    Whoa. Now THIS is content! What a GREAT article!!!!!!

  • Area45

    Great story! I’m bummed I missed the party but I’m planning to go and check out the pics. Thanks to all the Volunteers that have maintained these trails over the years! Great stuff Erik! And of course Ray is just the god damned best.

    • Erik Hillard

      Thanks! Do make it down there. Seeing the prints up on display is definitely worth the trip to DTLA. Mission Workshop is open 11-7 and they will validate your parking for the ROW DTLA parking structure off Alameda and Center (just south of 7th)

  • STW
    • Charlie D

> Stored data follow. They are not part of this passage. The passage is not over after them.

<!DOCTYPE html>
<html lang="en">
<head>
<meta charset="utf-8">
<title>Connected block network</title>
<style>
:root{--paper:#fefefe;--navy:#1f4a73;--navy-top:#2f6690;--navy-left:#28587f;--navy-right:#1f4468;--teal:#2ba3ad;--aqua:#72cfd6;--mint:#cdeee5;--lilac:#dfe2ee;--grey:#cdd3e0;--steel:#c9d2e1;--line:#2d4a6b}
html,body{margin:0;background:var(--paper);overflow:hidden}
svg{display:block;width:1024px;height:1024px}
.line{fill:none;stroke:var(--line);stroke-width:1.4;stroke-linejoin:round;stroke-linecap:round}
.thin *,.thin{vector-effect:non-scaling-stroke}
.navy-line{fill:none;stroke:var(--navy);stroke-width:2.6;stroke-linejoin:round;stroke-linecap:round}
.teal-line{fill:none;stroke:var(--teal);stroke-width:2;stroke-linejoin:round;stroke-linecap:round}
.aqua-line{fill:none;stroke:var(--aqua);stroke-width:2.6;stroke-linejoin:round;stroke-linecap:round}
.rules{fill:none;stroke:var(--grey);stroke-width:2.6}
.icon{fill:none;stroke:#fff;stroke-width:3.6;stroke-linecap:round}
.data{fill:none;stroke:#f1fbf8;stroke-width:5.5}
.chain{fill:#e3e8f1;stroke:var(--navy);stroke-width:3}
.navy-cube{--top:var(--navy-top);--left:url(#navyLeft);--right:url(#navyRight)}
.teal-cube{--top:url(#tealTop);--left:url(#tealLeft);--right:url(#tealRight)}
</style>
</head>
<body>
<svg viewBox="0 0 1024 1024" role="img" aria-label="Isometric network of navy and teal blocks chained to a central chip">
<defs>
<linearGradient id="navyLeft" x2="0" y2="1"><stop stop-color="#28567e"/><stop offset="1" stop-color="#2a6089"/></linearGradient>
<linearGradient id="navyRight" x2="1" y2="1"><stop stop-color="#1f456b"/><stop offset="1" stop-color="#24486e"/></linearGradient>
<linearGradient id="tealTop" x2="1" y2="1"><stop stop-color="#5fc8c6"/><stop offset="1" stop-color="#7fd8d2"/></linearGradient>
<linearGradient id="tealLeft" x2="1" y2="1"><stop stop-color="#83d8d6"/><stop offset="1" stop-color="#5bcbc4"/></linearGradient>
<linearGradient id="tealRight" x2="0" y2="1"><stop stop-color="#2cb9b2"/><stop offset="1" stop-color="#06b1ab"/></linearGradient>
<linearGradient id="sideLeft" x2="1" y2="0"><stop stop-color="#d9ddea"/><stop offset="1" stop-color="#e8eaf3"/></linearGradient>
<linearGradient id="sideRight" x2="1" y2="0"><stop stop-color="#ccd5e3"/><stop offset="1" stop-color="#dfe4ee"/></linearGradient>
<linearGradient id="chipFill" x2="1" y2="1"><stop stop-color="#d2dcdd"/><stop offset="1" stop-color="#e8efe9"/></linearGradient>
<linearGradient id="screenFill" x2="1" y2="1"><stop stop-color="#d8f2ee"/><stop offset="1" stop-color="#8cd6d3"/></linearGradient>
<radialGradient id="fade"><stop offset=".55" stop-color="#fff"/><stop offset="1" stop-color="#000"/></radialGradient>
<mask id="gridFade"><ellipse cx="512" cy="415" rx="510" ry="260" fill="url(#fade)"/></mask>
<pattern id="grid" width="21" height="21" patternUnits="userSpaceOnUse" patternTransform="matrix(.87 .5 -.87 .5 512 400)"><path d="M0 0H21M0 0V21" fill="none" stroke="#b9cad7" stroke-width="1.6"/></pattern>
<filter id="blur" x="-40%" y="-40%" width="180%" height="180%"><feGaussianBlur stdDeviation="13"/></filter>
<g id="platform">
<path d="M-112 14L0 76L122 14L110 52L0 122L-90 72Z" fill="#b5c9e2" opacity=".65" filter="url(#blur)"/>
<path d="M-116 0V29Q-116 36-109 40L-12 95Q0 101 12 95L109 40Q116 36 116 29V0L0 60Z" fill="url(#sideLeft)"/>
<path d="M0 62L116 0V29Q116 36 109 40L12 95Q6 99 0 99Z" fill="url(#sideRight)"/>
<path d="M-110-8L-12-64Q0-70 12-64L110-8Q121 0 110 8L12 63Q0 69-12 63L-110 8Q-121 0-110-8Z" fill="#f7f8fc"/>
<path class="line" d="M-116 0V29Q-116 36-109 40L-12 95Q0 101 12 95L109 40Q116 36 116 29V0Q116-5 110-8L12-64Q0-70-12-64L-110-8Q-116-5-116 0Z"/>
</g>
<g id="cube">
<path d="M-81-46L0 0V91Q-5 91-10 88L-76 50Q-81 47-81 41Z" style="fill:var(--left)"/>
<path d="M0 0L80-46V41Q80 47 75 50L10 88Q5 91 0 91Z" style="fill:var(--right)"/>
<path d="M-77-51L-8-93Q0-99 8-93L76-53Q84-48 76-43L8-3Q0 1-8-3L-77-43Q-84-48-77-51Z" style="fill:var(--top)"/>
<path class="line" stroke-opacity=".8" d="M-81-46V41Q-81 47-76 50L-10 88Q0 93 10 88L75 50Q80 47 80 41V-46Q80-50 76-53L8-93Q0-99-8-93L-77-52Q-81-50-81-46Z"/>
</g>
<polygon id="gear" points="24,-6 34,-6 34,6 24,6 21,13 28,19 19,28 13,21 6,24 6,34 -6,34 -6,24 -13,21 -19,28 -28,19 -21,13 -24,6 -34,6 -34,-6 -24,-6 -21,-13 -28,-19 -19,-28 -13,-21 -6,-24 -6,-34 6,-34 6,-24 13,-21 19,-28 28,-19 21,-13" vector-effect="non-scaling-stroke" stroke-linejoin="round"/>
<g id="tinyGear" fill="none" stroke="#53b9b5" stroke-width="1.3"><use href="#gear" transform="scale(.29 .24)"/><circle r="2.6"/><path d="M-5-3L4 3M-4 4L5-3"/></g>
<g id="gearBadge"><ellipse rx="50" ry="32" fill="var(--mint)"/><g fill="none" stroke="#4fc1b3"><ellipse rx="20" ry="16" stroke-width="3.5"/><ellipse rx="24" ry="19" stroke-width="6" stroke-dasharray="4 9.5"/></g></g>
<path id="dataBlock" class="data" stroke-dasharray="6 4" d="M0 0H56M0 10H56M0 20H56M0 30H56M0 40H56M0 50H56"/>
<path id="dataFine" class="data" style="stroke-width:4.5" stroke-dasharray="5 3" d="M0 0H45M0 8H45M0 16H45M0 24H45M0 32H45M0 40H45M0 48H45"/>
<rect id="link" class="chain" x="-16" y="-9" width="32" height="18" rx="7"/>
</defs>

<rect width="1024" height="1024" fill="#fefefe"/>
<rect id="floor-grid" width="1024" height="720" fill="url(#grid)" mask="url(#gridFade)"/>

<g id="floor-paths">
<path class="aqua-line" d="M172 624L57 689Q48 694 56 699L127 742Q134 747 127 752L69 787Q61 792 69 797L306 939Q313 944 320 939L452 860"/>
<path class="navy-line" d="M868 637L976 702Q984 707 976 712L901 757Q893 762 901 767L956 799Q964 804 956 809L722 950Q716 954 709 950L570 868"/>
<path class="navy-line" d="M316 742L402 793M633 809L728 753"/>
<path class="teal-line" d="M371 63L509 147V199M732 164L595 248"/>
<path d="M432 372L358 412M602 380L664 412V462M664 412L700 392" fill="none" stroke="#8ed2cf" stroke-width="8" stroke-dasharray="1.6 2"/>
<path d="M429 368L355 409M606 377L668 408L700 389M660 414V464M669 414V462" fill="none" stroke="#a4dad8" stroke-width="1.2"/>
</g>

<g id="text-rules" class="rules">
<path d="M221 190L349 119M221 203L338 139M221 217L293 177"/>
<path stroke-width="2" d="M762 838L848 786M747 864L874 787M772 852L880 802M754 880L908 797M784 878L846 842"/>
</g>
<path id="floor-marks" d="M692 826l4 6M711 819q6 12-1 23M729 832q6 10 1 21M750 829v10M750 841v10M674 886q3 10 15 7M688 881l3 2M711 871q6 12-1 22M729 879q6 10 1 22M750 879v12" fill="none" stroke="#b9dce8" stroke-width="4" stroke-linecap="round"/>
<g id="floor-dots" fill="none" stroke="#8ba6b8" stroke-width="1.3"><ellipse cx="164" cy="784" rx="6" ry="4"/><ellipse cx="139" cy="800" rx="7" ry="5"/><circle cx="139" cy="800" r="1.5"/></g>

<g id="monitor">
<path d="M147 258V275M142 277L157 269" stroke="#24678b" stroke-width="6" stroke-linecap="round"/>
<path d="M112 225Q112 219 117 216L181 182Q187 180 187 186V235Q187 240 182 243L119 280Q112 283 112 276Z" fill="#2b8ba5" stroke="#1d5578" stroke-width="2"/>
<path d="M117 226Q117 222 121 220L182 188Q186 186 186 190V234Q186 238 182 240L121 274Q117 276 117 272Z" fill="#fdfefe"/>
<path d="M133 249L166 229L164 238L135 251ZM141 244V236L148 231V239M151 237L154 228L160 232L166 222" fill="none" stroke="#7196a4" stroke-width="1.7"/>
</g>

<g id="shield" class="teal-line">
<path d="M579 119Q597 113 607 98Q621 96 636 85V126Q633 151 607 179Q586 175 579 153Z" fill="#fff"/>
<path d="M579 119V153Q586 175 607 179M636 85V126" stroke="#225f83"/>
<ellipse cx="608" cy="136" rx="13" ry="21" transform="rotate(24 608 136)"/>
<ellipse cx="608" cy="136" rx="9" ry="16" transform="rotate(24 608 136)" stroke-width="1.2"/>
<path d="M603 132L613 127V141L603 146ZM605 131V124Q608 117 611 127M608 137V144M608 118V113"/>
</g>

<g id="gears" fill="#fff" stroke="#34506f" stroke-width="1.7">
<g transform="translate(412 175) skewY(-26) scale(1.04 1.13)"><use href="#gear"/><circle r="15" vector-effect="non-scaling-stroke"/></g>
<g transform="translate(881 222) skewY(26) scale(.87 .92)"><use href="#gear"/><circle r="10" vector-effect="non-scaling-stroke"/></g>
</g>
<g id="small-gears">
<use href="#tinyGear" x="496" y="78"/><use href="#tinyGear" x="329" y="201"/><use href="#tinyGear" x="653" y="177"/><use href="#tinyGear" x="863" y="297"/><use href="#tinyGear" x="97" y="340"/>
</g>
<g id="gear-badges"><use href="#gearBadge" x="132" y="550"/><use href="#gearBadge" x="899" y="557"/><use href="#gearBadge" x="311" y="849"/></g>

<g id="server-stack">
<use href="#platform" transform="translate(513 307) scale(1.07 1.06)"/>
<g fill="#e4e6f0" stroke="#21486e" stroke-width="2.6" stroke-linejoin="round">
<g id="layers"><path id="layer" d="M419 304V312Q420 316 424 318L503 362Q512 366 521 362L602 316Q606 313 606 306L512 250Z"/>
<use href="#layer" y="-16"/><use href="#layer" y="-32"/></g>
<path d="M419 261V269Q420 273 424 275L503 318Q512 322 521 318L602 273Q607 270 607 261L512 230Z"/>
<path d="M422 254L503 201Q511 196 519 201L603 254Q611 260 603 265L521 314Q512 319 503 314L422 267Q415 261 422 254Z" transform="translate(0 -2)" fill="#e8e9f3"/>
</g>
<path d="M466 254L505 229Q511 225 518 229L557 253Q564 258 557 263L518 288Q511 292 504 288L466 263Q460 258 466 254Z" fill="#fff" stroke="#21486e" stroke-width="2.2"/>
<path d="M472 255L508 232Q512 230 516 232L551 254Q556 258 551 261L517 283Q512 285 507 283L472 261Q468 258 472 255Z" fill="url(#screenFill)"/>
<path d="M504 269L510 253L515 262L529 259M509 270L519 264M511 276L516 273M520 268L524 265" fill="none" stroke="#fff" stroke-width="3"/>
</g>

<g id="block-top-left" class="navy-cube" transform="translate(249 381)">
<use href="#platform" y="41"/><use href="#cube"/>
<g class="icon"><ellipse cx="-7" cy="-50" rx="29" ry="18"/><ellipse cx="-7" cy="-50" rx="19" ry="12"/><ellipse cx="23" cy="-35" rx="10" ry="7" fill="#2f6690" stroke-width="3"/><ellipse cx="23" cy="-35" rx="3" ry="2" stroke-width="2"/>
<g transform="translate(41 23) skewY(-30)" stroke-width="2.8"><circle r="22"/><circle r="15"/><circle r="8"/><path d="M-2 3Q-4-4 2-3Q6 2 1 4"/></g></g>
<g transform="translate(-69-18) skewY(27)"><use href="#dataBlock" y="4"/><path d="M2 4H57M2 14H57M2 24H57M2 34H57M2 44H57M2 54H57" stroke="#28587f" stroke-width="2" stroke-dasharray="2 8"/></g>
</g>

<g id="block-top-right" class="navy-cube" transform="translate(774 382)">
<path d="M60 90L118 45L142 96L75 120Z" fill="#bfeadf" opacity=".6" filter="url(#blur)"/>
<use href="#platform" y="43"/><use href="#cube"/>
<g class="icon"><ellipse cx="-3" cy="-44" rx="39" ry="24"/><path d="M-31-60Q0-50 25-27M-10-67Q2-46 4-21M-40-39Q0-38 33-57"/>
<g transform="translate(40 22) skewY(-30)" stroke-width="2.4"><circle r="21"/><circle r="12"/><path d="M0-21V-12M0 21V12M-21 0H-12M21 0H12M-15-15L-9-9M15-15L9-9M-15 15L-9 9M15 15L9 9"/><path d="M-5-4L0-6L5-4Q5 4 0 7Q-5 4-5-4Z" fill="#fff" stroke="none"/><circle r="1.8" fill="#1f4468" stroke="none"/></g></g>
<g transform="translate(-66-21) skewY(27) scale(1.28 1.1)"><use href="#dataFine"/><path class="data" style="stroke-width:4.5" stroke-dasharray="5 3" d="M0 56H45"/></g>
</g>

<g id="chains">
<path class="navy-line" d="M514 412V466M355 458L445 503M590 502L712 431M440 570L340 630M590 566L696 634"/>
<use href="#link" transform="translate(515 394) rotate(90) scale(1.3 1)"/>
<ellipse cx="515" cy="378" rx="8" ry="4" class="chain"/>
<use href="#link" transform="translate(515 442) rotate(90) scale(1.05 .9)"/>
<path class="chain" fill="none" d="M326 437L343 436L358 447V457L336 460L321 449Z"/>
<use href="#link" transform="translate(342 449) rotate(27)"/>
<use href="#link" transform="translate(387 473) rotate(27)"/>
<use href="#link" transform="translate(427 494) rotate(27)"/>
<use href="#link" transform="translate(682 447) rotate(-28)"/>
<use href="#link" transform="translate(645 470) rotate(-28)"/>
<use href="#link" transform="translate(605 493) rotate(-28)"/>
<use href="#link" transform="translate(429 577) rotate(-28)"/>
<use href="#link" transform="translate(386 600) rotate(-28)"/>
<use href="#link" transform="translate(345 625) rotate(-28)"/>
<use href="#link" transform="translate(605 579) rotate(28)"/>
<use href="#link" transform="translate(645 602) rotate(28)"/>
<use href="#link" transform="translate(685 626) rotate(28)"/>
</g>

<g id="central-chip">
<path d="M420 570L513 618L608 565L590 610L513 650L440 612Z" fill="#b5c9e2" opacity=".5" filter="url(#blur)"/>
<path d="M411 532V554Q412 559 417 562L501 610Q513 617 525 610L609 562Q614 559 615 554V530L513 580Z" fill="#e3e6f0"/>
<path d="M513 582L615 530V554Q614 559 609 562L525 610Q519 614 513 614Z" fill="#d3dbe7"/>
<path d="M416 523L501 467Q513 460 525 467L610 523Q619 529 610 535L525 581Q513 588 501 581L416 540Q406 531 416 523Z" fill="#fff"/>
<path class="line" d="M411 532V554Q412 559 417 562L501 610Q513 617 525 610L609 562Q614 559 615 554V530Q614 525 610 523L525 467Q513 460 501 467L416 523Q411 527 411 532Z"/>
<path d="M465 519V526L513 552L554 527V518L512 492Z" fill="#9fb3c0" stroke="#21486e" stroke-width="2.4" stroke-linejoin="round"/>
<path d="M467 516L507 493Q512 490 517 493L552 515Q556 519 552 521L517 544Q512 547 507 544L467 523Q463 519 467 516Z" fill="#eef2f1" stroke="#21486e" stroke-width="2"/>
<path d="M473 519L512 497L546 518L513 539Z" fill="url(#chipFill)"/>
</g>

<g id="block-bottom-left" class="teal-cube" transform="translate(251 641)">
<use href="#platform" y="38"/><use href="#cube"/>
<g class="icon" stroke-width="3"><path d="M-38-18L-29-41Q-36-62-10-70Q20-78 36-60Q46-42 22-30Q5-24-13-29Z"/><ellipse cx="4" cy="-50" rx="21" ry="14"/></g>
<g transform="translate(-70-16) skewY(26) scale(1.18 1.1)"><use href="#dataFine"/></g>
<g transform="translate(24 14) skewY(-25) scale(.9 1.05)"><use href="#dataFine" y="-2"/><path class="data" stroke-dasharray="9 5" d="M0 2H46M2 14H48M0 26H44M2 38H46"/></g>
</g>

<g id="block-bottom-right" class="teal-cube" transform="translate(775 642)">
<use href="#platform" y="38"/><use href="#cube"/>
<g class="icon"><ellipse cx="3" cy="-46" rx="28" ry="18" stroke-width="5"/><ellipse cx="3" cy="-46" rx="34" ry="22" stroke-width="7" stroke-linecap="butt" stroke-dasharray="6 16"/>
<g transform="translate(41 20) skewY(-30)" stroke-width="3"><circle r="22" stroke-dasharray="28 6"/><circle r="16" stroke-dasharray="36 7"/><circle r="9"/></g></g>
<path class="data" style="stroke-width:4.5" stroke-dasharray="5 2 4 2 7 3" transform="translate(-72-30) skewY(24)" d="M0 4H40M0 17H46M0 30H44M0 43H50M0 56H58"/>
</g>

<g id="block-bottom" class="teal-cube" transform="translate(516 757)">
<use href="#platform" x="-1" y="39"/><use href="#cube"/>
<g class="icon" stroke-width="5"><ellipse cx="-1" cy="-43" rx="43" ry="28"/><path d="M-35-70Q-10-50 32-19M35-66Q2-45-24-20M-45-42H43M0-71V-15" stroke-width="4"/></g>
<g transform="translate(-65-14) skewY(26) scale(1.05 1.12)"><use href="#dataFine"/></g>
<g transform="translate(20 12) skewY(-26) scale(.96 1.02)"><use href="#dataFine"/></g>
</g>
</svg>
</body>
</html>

      Yeti F.R.O. with dirt drops. I had that rig!

  • Nico

    Super cool! Really enjoy seeing photos from CA mountain biking’s first heyday.
    Love the Smoky the Bear MWBA logo!

  • AaronBenjamin

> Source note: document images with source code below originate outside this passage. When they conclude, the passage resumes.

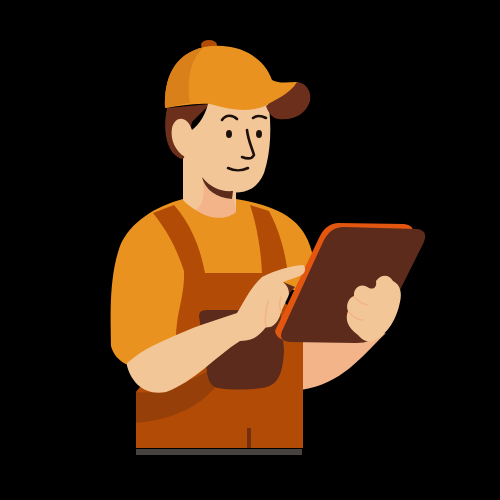
<!DOCTYPE html>
<html lang="en">
<head>
<meta charset="utf-8">
<title>Worker with tablet</title>
<style>
:root {
  --backdrop: #000000;
  --orange: #ea921f;
  --orange-shade: #d9801a;
  --rust: #b24b05;
  --rust-shade: #963f08;
  --rust-dark: #74300c;
  --brown: #5c2b1b;
  --hair: #6b2f1c;
  --tablet-edge: #e2560f;
  --skin: #f3c697;
  --skin-shade: #f2b488;
  --ink: #1d100c;
  --hem: #45423f;
}
html, body { margin: 0; background: var(--backdrop); }
body { width: 500px; height: 500px; overflow: hidden; }
svg { display: block; }
.orange { fill: var(--orange); }
.orange-shade { fill: var(--orange-shade); }
.rust { fill: var(--rust); }
.rust-shade { fill: var(--rust-shade); }
.brown { fill: var(--brown); }
.hair { fill: var(--hair); }
.tablet-edge { fill: var(--tablet-edge); }
.skin { fill: var(--skin); }
.skin-shade { fill: var(--skin-shade); }
.hem { fill: var(--hem); }
.ink { fill: var(--ink); }
.line { fill: none; stroke: var(--ink); stroke-width: 2.6; stroke-linecap: round; stroke-linejoin: round; }
.seam { fill: none; stroke: var(--rust-dark); stroke-width: 4; }
.finger-line { fill: none; stroke: var(--skin-shade); stroke-width: 1.6; stroke-linecap: round; }
</style>
</head>
<body>
<svg width="500" height="500" viewBox="0 0 500 500" role="img" aria-label="Worker in orange cap and overalls tapping a tablet">
  <defs>
    <clipPath id="overalls-shape">
      <path d="M184 273H282L303 300V448H136V392L176 334C176 312 184 296 184 273Z"/>
    </clipPath>
  </defs>

  <g id="far-arm">
    <path class="skin-shade" d="M300 340L366 338L386 333C362 356 342 384 301 390Z"/>
  </g>

  <g id="shirt">
    <path class="orange" d="M183 199C156 206 130 222 120 246C108 280 111 322 111 346C113 354 119 361 126 364L176 340L186 290H296L313 256C306 226 290 208 236 199Z"/>
  </g>

  <g id="neck">
    <path class="skin" d="M183 150V200C196 214 216 220 236 212V180Z"/>
    <path class="skin-shade" d="M203 181C208 193 220 199 234 199L236 212C226 221 208 219 196 210C204 203 205 193 203 181Z"/>
  </g>

  <g id="overalls">
    <path class="rust" d="M153 213L174 205C190 223 200 246 205 273H282V300L303 320V448H136V392L176 340C176 312 185 296 184 271C176 246 165 228 153 213Z"/>
    <path class="rust" d="M250 205L269 211C279 230 285 250 288 274H262C261 250 257 226 250 205Z"/>
    <g clip-path="url(#overalls-shape)">
      <path class="rust-shade" d="M130 391C160 398 190 380 210 370L217 385C198 410 164 422 130 423Z"/>
    </g>
    <path class="brown" d="M199 316Q199 310 206 310H280L284 350C283 374 278 386 262 388C246 390 230 390 218 388C208 386 207 374 206 364Z"/>
    <path class="seam" d="M249 428V448"/>
    <rect class="hem" x="136" y="449" width="166" height="6"/>
  </g>

  <g id="head">
    <path class="hair" d="M167 108C163 128 166 146 174 154C178 158 182 160 184 158L192 122L210 104Z"/>
    <path class="skin" d="M209 100H268C272 126 271 152 264 173C257 190 244 194 229 192C208 189 197 178 185 176V157C175 151 170 139 172 128C175 116 187 115 192 130C200 124 206 114 209 100Z"/>
    <path class="brown" d="M202 177C211 188 221 192 233 191L232 199C217 198 205 190 202 177Z"/>
    <g id="face">
      <ellipse class="ink" cx="229" cy="134" rx="3" ry="4"/>
      <ellipse class="ink" cx="259" cy="134" rx="3" ry="4"/>
      <path class="line" d="M222 120C226 114 233 115 237 119M253 118C257 115 262 116 266 118"/>
      <path class="line" d="M247 130C248 140 252 148 254 155C252 159 247 159 242 157"/>
      <path class="line" d="M228 168C234 171 242 171 248 168"/>
    </g>
  </g>

  <g id="cap">
    <path class="hair" d="M266 106C276 98 286 88 296 82C306 82 312 92 310 101C306 114 294 121 278 119C272 118 268 112 266 106Z"/>
    <ellipse class="rust" cx="209" cy="45" rx="8" ry="5"/>
    <path class="orange" d="M165 108C164 78 174 54 204 47C236 41 264 56 272 80C280 84 288 82 297 82C290 94 276 99 265 106C250 112 234 111 210 104C194 103 180 106 165 108Z"/>
    <path class="orange-shade" d="M165 108C164 78 174 54 204 47C192 58 186 76 190 103C180 104 172 107 165 108Z"/>
  </g>

  <g id="tablet">
    <path class="tablet-edge" d="M275 331L318 240C323 229 328 224 338 223L404 224Q412 225 413 230L330 234L284 340Q276 338 275 331Z"/>
    <path class="brown" d="M283 329L323 242C328 232 334 227 344 227L417 229C426 230 427 236 423 244L380 330C375 340 367 343 356 343L290 342C281 341 279 337 283 329Z"/>
  </g>

  <g id="holding-hand">
    <path class="skin" d="M376 281C381 274 389 274 393 281C401 285 402 294 400 302C397 318 388 334 375 340C369 344 362 340 358 335C347 327 345 319 348 311C345 304 350 297 354 296C353 287 362 282 369 288C374 290 377 287 376 281Z"/>
    <path class="finger-line" d="M354 297C358 301 362 304 367 305M349 312C353 317 358 320 363 320"/>
  </g>

  <g id="tapping-arm">
    <path class="skin" d="M126 361C150 346 176 334 204 324L237 313C244 302 250 288 262 277C276 270 290 266 303 265C307 268 305 274 300 276L283 282C290 286 291 292 287 299L281 312C279 322 272 329 266 327C258 338 250 341 240 341C216 356 194 382 166 392C146 396 130 384 126 361Z"/>
    <path class="brown" d="M283 282L295 287L289 294C289 289 287 285 283 282Z"/>
    <path class="finger-line" d="M268 301C266 310 264 319 266 327M281 297C279 302 279 307 281 312"/>
    <path class="orange" d="M111 330C111 346 116 358 126 364C142 350 160 340 176 334V326Z"/>
  </g>
</svg>
</body>
</html>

    It does NOT get more rad than this! This was back when you had to BE THERE IN PERSON to be part of the community… no internet to hide behind. Sign of the times.

  • Mark Rothschild

    Great read…Your,Age-ish..Bonny Doon,(Santa Cruz), guy HERE…..Long Live Jack O..RIP

    • Mark Rothschild

      …PS…Aldo’s Monkey

  • Drew Devereux

    So great to read of the people who saved bike access in the Angeles forest! I grew up in the 60s-70s living a few blocks from Eaton canyon in Altadena, and spent lots of time exploring the canyon and Mt Wilson on foot. It was a shock when I went back there in the 90s and saw that gate with all the barbed wire. I never did see anybody riding a bike up there in those days, but I led a few friends down the Mt Wilson toll road on our road bikes in 1975. Aside from some pinch flats we had a blast. In the 70s if you rode your bike to the top of Mt Wilson on the road, there was an entrance booth where a lady asked you to sign a log book to document your accomplishment.

  • Glen Abraham

    Found out about this site a little late. Better late than never. I’ve worked with Alan and the group many times to the betterment of the Angeles as a whole. In addition there was strong support from the Forest Service -Los Angeles River Ranger District- in the form of the local recreational rep. Howard Okamoto (perhaps not the only). Out side of the Requirement for (such as after a Fire, and the flooding issues that necessarily follow) state/federal Trail rebuilding funds, All trail maintenance is gegerally ‘shouldered’ by volunteerism. So, fly the mountain cycling free-flag high. Glen Abraham